In the case of Carello, in the matter of Gembrook Investments Pty Ltd  FCA 1143 and Carello, in the matter of Carello, in the matter of Caneland Holdings Pty Ltd  FCA 1144, the Federal Court considered similar variations to a trust deed and alluded to the possibility that the variations were invalid, noting that the Court did not go so far as to make declarations to that effect.
Variations of these kind are often made at a time when insolvency of the Company was known. The extent of the amendment power is to be determined by the construction of the trust instrument, and consideration must be given as to whether the variation would amount to a fraud on the power. In Mercanti v Mercanti,  the Court of Appeal concluded that the power could only be exercised for the purpose for which it is conferred and not for any extraneous or ulterior purpose.

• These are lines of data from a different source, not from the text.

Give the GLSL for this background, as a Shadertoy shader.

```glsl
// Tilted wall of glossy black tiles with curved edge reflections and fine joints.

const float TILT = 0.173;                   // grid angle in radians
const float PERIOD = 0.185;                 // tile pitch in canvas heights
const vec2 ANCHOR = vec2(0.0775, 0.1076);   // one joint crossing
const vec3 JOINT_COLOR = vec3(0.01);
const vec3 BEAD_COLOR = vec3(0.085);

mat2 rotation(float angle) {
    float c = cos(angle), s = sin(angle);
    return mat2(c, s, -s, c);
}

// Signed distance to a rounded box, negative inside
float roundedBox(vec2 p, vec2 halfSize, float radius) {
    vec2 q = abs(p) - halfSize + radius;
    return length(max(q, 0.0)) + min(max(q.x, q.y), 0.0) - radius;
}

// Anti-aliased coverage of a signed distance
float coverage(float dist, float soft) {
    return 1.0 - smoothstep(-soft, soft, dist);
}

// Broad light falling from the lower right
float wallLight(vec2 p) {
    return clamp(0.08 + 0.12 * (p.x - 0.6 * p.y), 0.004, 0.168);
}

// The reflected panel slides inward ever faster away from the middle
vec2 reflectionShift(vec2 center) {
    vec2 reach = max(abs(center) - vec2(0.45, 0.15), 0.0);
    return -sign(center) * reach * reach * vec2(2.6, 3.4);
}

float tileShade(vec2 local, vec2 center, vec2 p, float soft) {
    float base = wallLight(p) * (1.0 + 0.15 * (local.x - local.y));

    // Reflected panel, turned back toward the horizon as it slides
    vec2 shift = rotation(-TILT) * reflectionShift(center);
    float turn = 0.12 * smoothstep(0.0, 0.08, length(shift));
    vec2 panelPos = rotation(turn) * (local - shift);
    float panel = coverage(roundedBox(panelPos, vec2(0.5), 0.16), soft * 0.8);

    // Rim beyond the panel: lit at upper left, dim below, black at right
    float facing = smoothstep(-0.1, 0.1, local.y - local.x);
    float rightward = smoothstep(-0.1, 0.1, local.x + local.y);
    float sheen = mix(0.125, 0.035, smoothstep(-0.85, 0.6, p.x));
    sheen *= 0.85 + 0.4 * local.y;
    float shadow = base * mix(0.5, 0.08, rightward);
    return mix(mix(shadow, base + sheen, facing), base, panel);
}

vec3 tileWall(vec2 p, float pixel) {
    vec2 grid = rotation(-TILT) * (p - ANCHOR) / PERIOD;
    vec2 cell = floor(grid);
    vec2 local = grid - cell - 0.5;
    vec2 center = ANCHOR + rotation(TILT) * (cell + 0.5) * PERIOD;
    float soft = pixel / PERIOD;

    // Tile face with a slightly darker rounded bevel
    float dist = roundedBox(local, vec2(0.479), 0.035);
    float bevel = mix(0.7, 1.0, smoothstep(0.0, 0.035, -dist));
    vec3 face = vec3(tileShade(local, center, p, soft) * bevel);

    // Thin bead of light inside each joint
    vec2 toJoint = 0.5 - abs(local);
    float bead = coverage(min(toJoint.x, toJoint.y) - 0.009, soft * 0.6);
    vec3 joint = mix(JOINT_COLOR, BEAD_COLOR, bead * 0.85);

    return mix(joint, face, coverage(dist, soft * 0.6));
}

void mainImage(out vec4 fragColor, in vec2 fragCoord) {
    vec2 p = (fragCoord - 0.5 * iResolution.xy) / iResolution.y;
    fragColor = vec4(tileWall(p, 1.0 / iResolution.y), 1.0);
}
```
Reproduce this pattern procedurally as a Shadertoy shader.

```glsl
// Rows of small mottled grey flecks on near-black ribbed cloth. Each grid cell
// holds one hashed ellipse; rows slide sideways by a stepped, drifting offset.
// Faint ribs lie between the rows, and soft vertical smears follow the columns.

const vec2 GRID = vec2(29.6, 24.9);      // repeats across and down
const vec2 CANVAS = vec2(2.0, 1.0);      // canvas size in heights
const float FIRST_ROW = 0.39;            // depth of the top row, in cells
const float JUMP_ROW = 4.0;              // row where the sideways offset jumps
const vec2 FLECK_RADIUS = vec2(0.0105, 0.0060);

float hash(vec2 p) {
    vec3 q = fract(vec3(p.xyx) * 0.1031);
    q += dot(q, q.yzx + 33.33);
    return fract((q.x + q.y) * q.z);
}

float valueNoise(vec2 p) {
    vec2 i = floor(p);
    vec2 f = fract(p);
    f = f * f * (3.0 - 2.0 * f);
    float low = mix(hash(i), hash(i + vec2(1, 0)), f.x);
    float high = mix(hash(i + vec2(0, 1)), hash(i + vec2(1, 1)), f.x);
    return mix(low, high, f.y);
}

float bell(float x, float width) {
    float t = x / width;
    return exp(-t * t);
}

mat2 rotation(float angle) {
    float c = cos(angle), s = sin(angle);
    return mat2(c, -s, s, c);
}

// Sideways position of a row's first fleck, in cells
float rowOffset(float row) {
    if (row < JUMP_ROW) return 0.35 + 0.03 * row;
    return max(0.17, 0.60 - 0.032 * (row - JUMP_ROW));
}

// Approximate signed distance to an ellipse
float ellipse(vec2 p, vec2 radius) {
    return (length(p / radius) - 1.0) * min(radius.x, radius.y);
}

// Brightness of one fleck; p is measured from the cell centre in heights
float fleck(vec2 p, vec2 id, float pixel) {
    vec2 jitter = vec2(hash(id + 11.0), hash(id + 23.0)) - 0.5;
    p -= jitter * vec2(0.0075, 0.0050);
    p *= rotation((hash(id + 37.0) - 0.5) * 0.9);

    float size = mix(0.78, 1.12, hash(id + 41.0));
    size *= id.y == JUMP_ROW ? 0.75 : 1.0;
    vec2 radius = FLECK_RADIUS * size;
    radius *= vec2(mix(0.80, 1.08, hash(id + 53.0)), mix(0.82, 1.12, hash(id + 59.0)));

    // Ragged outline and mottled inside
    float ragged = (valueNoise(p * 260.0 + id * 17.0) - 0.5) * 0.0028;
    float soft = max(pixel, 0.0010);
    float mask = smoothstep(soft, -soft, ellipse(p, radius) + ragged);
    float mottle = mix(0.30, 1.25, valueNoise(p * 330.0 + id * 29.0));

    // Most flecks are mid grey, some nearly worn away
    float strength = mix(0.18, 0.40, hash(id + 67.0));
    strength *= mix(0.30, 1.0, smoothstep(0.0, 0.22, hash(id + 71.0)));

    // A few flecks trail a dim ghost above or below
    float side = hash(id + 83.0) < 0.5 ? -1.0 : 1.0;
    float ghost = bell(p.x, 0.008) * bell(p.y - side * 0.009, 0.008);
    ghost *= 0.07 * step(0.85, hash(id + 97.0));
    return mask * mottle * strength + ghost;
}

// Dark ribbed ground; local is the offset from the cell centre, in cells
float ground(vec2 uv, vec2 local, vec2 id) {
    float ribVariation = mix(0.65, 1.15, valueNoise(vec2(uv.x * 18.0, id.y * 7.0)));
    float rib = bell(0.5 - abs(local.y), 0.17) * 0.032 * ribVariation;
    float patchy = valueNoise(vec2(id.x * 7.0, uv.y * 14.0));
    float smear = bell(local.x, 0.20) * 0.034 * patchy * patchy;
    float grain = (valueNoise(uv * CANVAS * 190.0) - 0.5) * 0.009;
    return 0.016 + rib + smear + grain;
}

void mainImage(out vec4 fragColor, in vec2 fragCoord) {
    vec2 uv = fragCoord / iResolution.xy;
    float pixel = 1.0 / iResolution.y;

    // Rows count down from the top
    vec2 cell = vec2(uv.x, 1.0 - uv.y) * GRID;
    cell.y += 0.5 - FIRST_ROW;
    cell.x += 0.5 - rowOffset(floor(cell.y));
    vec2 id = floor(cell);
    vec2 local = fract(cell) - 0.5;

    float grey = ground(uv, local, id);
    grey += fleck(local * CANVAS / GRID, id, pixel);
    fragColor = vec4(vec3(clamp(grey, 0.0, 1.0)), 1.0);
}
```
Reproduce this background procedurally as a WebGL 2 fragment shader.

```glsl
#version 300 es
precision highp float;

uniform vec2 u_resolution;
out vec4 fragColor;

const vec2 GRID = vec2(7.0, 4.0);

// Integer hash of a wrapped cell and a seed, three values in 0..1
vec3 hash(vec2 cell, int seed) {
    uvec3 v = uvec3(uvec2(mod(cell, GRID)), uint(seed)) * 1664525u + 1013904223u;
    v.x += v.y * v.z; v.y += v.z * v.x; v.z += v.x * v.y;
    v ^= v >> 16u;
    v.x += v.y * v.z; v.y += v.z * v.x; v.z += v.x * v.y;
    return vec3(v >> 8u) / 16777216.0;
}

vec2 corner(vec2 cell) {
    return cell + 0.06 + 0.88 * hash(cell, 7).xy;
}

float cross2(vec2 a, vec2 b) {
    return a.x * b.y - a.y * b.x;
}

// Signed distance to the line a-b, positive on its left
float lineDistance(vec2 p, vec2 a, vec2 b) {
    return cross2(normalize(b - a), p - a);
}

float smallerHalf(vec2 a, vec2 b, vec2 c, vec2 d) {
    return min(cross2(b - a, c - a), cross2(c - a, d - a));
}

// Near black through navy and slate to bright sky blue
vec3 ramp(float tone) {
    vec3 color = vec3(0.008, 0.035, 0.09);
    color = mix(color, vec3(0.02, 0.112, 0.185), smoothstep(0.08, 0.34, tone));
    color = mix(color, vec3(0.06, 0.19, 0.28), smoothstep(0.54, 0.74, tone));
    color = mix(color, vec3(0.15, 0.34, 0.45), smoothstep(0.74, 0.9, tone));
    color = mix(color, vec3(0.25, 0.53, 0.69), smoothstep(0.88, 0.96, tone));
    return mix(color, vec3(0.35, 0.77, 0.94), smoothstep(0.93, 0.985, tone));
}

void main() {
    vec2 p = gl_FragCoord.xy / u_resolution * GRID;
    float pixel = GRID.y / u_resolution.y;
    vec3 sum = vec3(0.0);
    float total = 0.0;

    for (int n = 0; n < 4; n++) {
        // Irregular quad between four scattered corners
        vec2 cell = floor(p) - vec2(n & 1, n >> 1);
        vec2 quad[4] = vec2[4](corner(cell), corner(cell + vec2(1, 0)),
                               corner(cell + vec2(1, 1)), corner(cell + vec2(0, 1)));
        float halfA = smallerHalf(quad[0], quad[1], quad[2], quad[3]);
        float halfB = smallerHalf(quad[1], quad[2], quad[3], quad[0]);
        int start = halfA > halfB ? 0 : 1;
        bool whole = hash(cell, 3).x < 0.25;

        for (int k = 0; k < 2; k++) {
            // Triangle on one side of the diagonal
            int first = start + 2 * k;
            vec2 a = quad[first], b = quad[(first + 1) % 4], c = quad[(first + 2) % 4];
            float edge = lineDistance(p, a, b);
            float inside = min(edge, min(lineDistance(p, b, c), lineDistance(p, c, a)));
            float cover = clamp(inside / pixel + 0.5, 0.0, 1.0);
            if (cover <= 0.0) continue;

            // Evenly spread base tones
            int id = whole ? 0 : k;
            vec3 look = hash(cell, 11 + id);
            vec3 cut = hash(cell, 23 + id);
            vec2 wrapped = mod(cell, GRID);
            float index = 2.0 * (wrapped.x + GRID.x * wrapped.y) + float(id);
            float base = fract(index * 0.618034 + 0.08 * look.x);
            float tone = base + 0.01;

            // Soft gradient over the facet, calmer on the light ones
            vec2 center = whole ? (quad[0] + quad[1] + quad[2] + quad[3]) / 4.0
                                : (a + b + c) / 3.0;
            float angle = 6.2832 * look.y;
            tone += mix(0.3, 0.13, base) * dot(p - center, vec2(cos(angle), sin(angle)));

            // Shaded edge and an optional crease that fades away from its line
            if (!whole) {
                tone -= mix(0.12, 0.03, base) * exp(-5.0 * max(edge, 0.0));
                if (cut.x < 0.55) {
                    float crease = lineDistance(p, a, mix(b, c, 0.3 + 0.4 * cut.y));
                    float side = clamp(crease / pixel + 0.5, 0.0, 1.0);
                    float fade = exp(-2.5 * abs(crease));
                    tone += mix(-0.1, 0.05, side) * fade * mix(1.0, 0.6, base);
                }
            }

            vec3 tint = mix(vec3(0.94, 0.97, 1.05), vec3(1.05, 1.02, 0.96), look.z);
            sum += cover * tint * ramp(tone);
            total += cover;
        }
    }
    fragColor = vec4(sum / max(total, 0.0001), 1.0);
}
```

The court further considered that equitable rules of fraud on the power may apply, however it did not explore this position further.
Given recent case law has for all intents and purposes aligned the interests of the general creditors and trust creditors in the context of trading trusts - at least as to the statutory priority regime of payments to creditors -these type of trust deed variations would not, in my view, be liable to be impugned.
However, the possibility should always be considered in each case and given the personal circumstances to each trading trust. It is important to note that variations to trust deeds require the consent of the ‘appointer’, which in certain cases may not be attainable.
If you are considering entering into a form of insolvency of a trading trust, or if you are an insolvency practitioner and have been appointed over a trading trust, it is essential that you have obtained the relevant legal advice pertaining to your circumstances. If you would like to discuss the above further and how this decision may impact your circumstances, please contact Ben Skinner on (03) 9099 8388 for an initial consultation.
 CGU Insurance Ltd v One.Tel Ltd (In liquidation) (2010) 242 CLR 174 at 
 Worrall v Harford (1802) 32 ER 250 at 252 (Eldon L) (Worrall v Harford).
Byrnes v Kendle (2011) 243 CLR 253
  WASCA 206.
DSS Law insight articles are intended to provide commentary and general information. They should not be relied upon as formal legal advice. If you would like specific advice relating to this topic, please contact DSS Law on 1300 DSS LAW or firstname.lastname@example.org.